BEGIN Given data
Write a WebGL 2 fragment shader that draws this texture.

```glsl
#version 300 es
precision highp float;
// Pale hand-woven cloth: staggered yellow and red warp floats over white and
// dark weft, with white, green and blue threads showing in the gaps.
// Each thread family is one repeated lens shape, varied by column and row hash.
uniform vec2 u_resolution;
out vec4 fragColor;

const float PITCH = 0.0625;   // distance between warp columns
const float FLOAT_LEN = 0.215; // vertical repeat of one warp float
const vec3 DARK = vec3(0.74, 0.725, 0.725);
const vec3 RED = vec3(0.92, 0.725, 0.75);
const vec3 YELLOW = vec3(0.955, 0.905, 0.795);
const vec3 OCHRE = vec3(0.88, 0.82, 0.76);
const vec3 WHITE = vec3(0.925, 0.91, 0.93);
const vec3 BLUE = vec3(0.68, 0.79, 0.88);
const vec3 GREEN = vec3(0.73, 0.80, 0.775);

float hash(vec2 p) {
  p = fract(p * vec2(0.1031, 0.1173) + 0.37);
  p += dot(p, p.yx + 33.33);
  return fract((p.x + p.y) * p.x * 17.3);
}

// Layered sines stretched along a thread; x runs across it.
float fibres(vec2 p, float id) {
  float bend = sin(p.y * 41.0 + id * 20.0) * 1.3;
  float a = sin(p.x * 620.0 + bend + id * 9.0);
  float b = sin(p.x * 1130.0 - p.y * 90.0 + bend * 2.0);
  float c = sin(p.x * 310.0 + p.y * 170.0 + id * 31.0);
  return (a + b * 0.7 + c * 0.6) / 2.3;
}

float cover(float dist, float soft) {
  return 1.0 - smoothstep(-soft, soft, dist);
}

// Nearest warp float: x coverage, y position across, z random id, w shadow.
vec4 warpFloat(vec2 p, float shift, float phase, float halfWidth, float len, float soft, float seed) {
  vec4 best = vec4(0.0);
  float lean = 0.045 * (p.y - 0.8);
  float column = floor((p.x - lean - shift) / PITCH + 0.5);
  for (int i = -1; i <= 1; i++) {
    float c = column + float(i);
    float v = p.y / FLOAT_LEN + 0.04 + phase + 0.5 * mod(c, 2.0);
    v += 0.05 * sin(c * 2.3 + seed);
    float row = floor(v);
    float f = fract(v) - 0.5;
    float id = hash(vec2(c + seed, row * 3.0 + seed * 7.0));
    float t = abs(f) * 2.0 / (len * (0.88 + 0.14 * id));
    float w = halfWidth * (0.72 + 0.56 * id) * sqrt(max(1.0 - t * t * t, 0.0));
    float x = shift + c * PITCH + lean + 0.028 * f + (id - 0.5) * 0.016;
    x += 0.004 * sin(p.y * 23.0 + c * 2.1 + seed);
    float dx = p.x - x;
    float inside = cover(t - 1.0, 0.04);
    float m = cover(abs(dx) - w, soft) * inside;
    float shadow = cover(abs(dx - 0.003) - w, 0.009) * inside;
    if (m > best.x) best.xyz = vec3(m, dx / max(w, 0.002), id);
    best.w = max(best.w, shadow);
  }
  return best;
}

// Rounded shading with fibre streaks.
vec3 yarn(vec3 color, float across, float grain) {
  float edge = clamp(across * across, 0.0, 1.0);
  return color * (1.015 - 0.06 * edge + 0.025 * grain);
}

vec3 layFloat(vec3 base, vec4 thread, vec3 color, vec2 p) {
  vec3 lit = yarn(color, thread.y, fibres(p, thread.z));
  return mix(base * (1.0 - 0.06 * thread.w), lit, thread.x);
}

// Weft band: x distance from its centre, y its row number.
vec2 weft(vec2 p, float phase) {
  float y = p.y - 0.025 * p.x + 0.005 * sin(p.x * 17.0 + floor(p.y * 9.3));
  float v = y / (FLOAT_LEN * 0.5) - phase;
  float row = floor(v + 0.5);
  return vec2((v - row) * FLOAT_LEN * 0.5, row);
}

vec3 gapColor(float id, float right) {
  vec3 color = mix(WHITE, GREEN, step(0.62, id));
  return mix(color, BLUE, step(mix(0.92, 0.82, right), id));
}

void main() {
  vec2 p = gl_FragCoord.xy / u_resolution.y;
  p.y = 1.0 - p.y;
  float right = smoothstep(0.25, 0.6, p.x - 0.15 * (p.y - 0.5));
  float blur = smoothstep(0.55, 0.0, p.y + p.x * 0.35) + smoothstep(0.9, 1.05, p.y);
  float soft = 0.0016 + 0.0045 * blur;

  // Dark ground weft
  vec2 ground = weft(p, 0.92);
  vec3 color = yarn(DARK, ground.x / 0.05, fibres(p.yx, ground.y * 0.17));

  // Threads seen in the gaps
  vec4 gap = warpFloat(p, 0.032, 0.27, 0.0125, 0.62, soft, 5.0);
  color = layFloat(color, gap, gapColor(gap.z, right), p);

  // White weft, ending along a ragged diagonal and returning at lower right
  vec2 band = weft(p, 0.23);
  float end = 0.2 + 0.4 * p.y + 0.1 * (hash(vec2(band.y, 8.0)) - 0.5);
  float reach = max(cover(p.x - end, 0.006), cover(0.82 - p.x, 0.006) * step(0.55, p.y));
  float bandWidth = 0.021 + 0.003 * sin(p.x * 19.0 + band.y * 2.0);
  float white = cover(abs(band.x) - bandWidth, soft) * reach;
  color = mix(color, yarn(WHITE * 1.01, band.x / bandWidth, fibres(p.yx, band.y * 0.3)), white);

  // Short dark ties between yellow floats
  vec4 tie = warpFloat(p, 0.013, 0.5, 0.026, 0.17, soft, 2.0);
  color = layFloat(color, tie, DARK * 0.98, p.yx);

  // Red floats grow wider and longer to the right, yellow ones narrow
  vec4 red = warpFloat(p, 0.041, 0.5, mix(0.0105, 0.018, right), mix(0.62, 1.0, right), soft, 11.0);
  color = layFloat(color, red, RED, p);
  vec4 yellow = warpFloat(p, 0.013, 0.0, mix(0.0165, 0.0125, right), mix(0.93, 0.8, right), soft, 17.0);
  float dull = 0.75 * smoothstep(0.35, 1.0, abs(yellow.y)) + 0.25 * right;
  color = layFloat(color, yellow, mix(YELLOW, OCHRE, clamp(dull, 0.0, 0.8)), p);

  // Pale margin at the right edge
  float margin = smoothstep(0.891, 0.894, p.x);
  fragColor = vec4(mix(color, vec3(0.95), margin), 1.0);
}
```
END Given data
Work item –
Find the lines that mention "yarn" in the entries and show them.

Answer to the problem –
vec3 yarn(vec3 color, float across, float grain) {
  vec3 lit = yarn(color, thread.y, fibres(p, thread.z));
  vec3 color = yarn(DARK, ground.x / 0.05, fibres(p.yx, ground.y * 0.17));
  color = mix(color, yarn(WHITE * 1.01, band.x / bandWidth, fibres(p.yx, band.y * 0.3)), white);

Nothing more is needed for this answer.